International work on conflict prevention in the Middle East faces swingeing cuts, says Ayat Nashwan

A decade after the Arab Spring, the need to develop approaches to preventing conflict in the Middle East and north Africa is obvious. So our team at Yarmouk University in Irbid, Jordan, was delighted when we were awarded funding from the Global Challenges Research Fund and the Arts and Humanities Research Council to work on just such a project. 

The project, which runs from 2020 to 2024, aims to shift the focus of analysis and policy on to questions of social welfare. Social and economic inequalities between and within groups are the most overlooked yet potent drivers of unrest and conflict in the region: tackling them is fundamental to conflict prevention.

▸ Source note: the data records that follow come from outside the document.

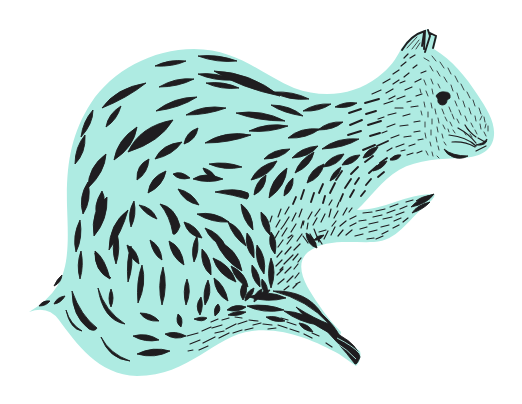
<!DOCTYPE html>
<html lang="en">
<head>
<meta charset="utf-8">
<title>Animal illustration</title>
<style>
:root { --paper: #fff; --mint: #aeebe2; --ink: #1f1d20; }
html, body { margin: 0; background: var(--paper); overflow: hidden; }
svg { display: block; width: 522px; height: 404px; }
.body { fill: var(--mint); }
.fur { fill: var(--ink); stroke: var(--ink); stroke-width: .9; stroke-linejoin: round; }
.fine { fill: none; stroke: var(--ink); stroke-linecap: round; stroke-width: 1.2; }
.hair { stroke-width: .8; }
.bold { stroke-width: 1.9; }
</style>
</head>
<body>
<svg viewBox="0 0 522 404" role="img" aria-label="Mint green squirrel-like animal with black brush-stroke fur">
<path class="body" d="M29 312Q48 301 58 285C70 264 68 236 67 205C66 165 71 134 91 103C112 71 152 49 194 49C238 49 262 75 294 88C324 99 354 95 378 77C390 68 396 59 401 49Q411 33 428 29L430 32L437 37L434 49C452 60 466 77 477 94C487 109 495 122 494 135C493 150 481 157 463 158C441 159 418 159 399 170C381 181 371 197 357 210C385 210 405 194 434 194Q437 197 424 207C408 220 397 241 374 242C350 243 326 238 308 252C292 266 308 289 319 305Q328 319 341 332L340 337L360 351Q362 360 356 366L339 354C315 341 284 327 252 331C213 336 190 376 137 376C98 375 76 343 59 320Q48 305 29 312Z"/>

<g class="fur" id="back-fur">
<path d="M102 108q14-20 44-25-19 15-44 25M155 66q14-7 31-5-13 6-31 5M198 56q20-2 39 5-20 2-39-5M159 87q17-10 35-8-16 8-35 8M198 74q18-2 35 6-19 1-35-6M214 71q36 1 66 25-39-8-66-25M206 83q18-2 33 5-18 2-33-5M156 111q18-14 41-14-17 11-41 14M186 115q17-11 40-7-19 7-40 7M236 113q26-4 49 8-27 0-49-8M271 105q19 0 32 11-20-3-32-11M273 92q20-1 36 7-20 2-36-7M128 152q12-26 45-32-13 22-45 32M75 164q0-17 10-29 1 18-10 29M106 127q2-13 15-21-4 14-15 21M88 188q0-21 18-34-1 18-18 34M114 160q3-20 23-33-3 20-23 33M81 137q2-16 12-27 0 14-12 27M205 143q20-13 46-8-22 8-46 8M155 159q7-15 27-17-9 13-27 17M184 144q2-12 14-16-2 12-14 16M137 180q-1-15 12-21-1 14-12 21M249 131q19-9 39-5-19 7-39 5M288 138q12-11 32-9-14 10-32 9M264 159q9-10 26-10-9 10-26 10M292 158q10-11 26-12-8 11-26 12M322 149q15-12 37-10-15 9-37 10M303 111q12-8 28-7-12 8-28 7M318 130q10-9 25-8-9 8-25 8M335 107q10-6 22-4-9 6-22 4M295 173q4-13 19-21-3 14-19 21M323 167q8-12 21-13-6 12-21 13M307 183q3-14 17-19-3 14-17 19M342 165q6-10 18-10-6 10-18 10M251 180q7-15 26-19-7 15-26 19M254 195q1-13 12-20 0 14-12 20M269 198q1-18 18-30-1 18-18 30M284 196q0-11 9-18 1 12-9 18M209 164q17-3 33 3-17 4-33-3M193 179q12-8 30 0-14 5-30 0M148 193q2-16 18-22-3 15-18 22M173 174q8-4 17 4-11 3-17-4M203 168q9 2 13 10-11-2-13-10"/>
</g>

<g class="fur" id="flank-fur">
<path d="M215 192q20-5 33 1 2 3-1 6-13-4-32-7M197 214q18-3 32 8-17 1-32-8M178 189q14 3 21 16-15-3-21-16M160 204q15 3 20 22-4 10-7 8-3-18-13-30M139 205q13 2 18 14-11-4-18-14M102 191q6 10-4 27-6-11 4-27M94 236q-4-25 13-39 1 23-13 39M83 214q-5-17 5-32 4 18-5 32M76 252q-4-16 4-32 3 18-4 32M109 250q0-26 19-40-6 22-19 40M95 251q10 7 15 28-16-8-15-28M116 264q-6-17 1-31 4 16-1 31M131 227q-4-14 3-26 3 14-3 26M128 282q-2-22 3-36 3 20-3 36M127 245q11 5 12 19-10-6-12-19M138 303q-2-22 4-38 5 19-4 38M150 240q11 6 12 20-9-5-12-20M169 241q13 6 15 24-13-8-15-24M162 305q-5-20 1-38 5 20-1 38M186 305q-4-14 1-26 5 13-1 26M194 262q-4-14 3-26 3 15-3 26M184 222q12 3 18 16-14-2-18-16M202 249q10 9 9 26-11-9-9-26M205 228q15 5 21 19-15-5-21-19M215 240q23 8 27 31-18-10-27-31M213 258q18 7 23 24-18-7-23-24M214 278q11 7 14 23-13-7-14-23M205 305q-3-13 3-25 5 13-3 25M228 222q14 6 18 24-13-9-18-24M241 204q12 9 12 26-11-10-12-26M247 233q8 8 7 25-10-10-7-25M257 245q10 12 7 29-10-13-7-29M261 212q10 7 9 23-10-9-9-23M271 232q7 8 4 22-8-9-4-22M271 288q-5-14 0-30 6 14 0 30M231 266q15 7 17 21-13-6-17-21M252 265q9 9 8 22-10-9-8-22M262 279q7 7 5 15-7-5-5-15M245 281q4 10-2 19-6-9 2-19M254 288q-1 9-9 13 0-9 9-13M227 310q8-7 19-3-8 6-19 3M254 302q0-10 8-13 0 8-8 13M215 316q-2-8 3-12 5 6-3 12"/>
</g>

<g class="fur" id="rump-fur">
<path d="M72 291q9 25 25 37-2 4-8 1-17-13-17-38M98 288q7 23 27 36-22-4-27-36M101 337q9 17 29 24-21-2-29-24M66 310q4 14 16 21-12-2-16-21M137 354q16-8 33-3-15 8-33 3M133 336q14-4 26 4-14 3-26-4M140 313q12 0 19 8-13 1-19-8M165 334q10-4 21 2-11 5-21-2M178 314q6 4 3 13-6-4-3-13M111 307q-4-8 0-18 4 9 0 18M80 279q-4-14 1-28 3 15-1 28M95 253q4 17 16 25-15-5-16-25M54 304q3-7 11-8-4 7-11 8M54 286q3-7 8-11-1 8-8 11M39 306q4-6 11-5-4 5-11 5M200 315q-6-9 1-18 3 9-1 18M194 319q8-3 13-1-4 5-13 1"/>
</g>

<g class="fur" id="hind-leg">
<path d="M249 297q19-8 37 1-19 5-37-1M273 291q34-1 49 23 14 13 18 23-27-9-44-30 19 12 33 17-21-24-56-33M247 306q20-3 37 4-21 4-37-4M284 311q22 1 34 14-19-3-34-14M316 320q13 7 25 16 16 9 19 21-3 8-5 7-16-21-39-44M228 315q8-5 18-3-8 5-18 3M266 317q11-2 19 4-11 2-19-4M299 323q10 1 14 9-11-2-14-9M258 297q4-7 12-7-4 7-12 7"/>
<path d="M337 338q16 8 22 15M335 342q13 8 21 17M333 347" style="stroke:var(--mint);stroke-width:.9;fill:none"/>
</g>
<g class="fine" id="hind-leg-fur">
<path d="M187 336l11-3M190 344l10-4M188 351l5-1M202 331l9-4M203 343l12-6M199 350l9-4M212 328l10-3M219 338l10-5M215 333l9-2M226 329l10-5M233 333l9-3M238 324l9-3M245 330l8-2M249 320l9 1M253 325l8-2M263 324l9 1M268 329l8-1M278 325l9 3M281 318l7 2M290 329l9 3M287 322l9 3M304 334l8 4M296 317l8 3M312 333l7 3M326 343l6 4M222 320l7-2M211 322l7-3M235 317l7 1"/>
</g>

<g class="fine bold" id="neck-fur">
<path d="M365 103l14-4M349 113l12-4M366 114l10-3M350 125l12-5M368 125l13-4M348 135l13-4M370 136l10-3M363 150l12-5M377 146l11-5M365 162l8-6M351 174l7-7M369 173l8-7M380 163l7-5M378 177l6-5M391 159l6-2M336 180l6-9M330 193l5-10M345 188l6-9M355 184l4-6M366 185l5-6M340 201l3-7M350 197l4-7M319 193l4-9M311 202l3-9M301 199l3-9M293 204l3-7M361 196l4-5M323 203l2-7"/>
</g>
<g class="fur"><path d="M363 158q4-10 15-11-5 10-15 11M390 160q4-6 11-5-3 6-11 5M373 171q5-9 14-10-4 8-14 10M330 181q2-9 11-14-2 10-11 14"/></g>
<g class="fine" id="nape-fur">
<path d="M372 94l9-4M386 93l7-4M383 83l7-4M393 84l6-4M393 74l6-4M404 77l5-4M401 66l5-4M413 68l4-3M384 104l9-3M397 99l8-3M395 108l8 0M388 115l8-2M403 116l7-2M387 127l8-3M400 126l8-1M391 138l8-3M404 137l7-1M396 147l8-3M409 146l6-2M407 155l6-2M417 153l5-2M418 140l5-1M414 132l6-1M414 122l6-1M411 107l7-1M405 90l7-3M416 96l6-2M415 82l6-3M421 73l5-2M389 99l6-3M378 119l6-2M382 133l5-2M387 151l5-3M401 151l4-1M407 102l4-1M400 83l5-2M410 58l5-3M404 58l4-4"/>
</g>

<g class="fine" id="shoulder-fur">
<path d="M278 217l3-8M285 214l4-7M276 227l4-7M284 225l5-8M292 221l4-8M275 238l4-7M282 236l5-8M291 232l5-8M299 217l3-8M278 247l5-7M287 244l6-8M297 241l5-7M277 257l5-6M285 254l6-7M294 250l6-6M276 266l6-6M284 264l6-6M293 260l5-6M277 275l6-6M285 273l6-6M294 269l4-5M278 284l6-5M287 282l6-6M295 278l4-5M284 290l5-4M293 288l4-4M301 228l2-7M270 222l2-6M271 243l2-5M298 262l3-4M296 284l4-2M288 238l4-3M289 259l4-4M280 270l3-3M281 229l3-4"/>
</g>
<g class="fine" id="foreleg-fur">
<path d="M308 219l4-7M307 229l1-6M315 216l5-7M303 236l5 7M310 234l6 10M314 229l5 13M317 236l5 8M313 225l4-7M321 222l4-8M329 217l2-8M334 218l4-7M343 215l4-7M319 232l7-2M324 239l4-8M331 235l4-8M332 226l4-5M340 226l6-5M338 236l5-6M346 235l6-5M350 226l6-3M350 219l6-3M355 236l8-2M360 229l7-2M359 221l7-1M363 213l9-1M367 239l7-1M369 232l8-2M369 224l9-2M373 217l9-2M376 211l9-2M376 239l7-3M382 234l6-3M381 227l8-2M383 219l9-2M387 213l8-3M390 207l8-3M393 228l6-3M394 221l7-3M396 215l8-3M400 209l7-3M403 222l5-4M406 202l7-2M337 207l2-5M349 212l3-4M329 205l3-5M303 225l1-4"/>
</g>
<g class="fur" id="front-claws">
<path d="M411 207q8-9 23-13-7 10-23 13M416 201q6-5 17-6-5 5-17 6M412 213q5-8 18-11-6 7-18 11M306 233q8 3 11 15-10-3-11-15M314 240q4-5 10-5-4 6-10 5"/>
</g>

<g id="ear" class="fine bold">
<path d="M402 50Q411 35 425 31L424 49M428 30l2 6-5 16M430 33l6 3-3 12M424 33l-2 13"/>
<path class="hair" d="M407 48l10-11M412 49l7-9M416 49l4-6"/>
</g>
<g id="face">
<path class="fur" d="M436 96q3-5 9-4 6 0 5 6l-3 2q0 5-5 5-5-1-4-6zM444 149q8 7 24 7-7 4-15 1-7-3-9-8M476 145q7-1 11-6 0 7-11 6"/>
<path class="fine" d="M449 135q18 2 27 11M458 128q11 6 18 15M452 142q13-1 23 5M465 125q4 7 11 12M476 151l10-5M478 138l7 4"/>
<path class="fine hair" d="M424 58l5 3M432 56l4 5M440 62l4 6M448 68l3 6M455 76l3 6M461 84l3 6M467 92l3 6M473 100l2 6M479 108l2 6M484 117l1 5M488 126l0 5M430 66l3 5M437 71l3 5M444 77l3 5M451 85l2 6M457 93l2 6M463 101l2 6M469 108l2 6M475 116l1 5M480 124l1 5M484 132l2 4M424 80l2 5M431 79l2 5M438 84l2 4M426 91l2 5M432 89l1 5M424 102l1 5M431 103l1 5M428 112l0 5M435 109l1 5M442 109l2 5M449 107l2 5M455 101l2 5M425 122l0 5M432 119l0 5M438 118l1 5M445 117l2 4M452 114l2 5M459 110l2 5M465 116l2 5M471 123l2 4M475 130l2 4M425 133l1 5M431 130l0 5M437 127l1 5M443 125l2 4M450 122l2 4M457 119l2 4M464 132l2 3M430 142l1 4M436 137l1 5M442 134l1 4M426 151l2 4M432 152l1 4M438 146l1 4M444 142l2 3M437 156l2 2M467 128l2 3M470 134l2 3M482 116l-2 4M421 111l1 4M420 89l1 4M453 130l2 3M448 129l1 3M486 124l-1 4"/>
</g>
</svg>
</body>
</html>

In the process, the project will also build an international, interdisciplinary team of research leaders and partner organisations across the Middle East and north Africa. This effort focuses on nine countries that show both a diverse range of approaches to social welfare and many types of conflict: Algeria, Egypt, Iraq, Jordan, Lebanon, Morocco, Palestine, Syria and Yemen.

Our group is one of 13 international partners in a consortium led by the University of Bath. Funding from the UK has enabled the network to support both comparative research on conflict prevention and policy engagement. This fosters international collaborations, builds research capacity and forges a research agenda that builds a bridge between the study of conflict and efforts to advance social cohesion and justice.

Following the UK government’s decision to sharply cut official development assistance, we are now looking at having only one third of the expected budget for 2021-22. We are adjusting budgets and assessing the project’s viability, but such a drastic cut is sure to limit our project’s scale and reach, and may affect partners’ motivation and participation. 

The Covid-19 pandemic had already hindered vital research and public engagement. Partners lacking strong digital infrastructure had struggled to shift from face-to-face to online activities. This budget cut, especially coming at such a late stage in the financial year, will double the damage.

The UK government’s decision will be catastrophic for research, human lives and international relationships. It leaves many universities facing difficult decisions on the fate of projects, reduces their ability to collaborate with international partners and hobbles the UK’s role in combating the world’s most pressing challenges. 

Forcing researchers and institutions to make cuts to live projects will deter them from applying to UK funding bodies in the future. This in turn is likely to set back progress in building partnerships and relationships between UK universities and institutions in the Middle East and north Africa.

Ayat Nashwan is an associate professor in the sociology department at Yarmouk University, Jordan

This article also appeared in Research Fortnight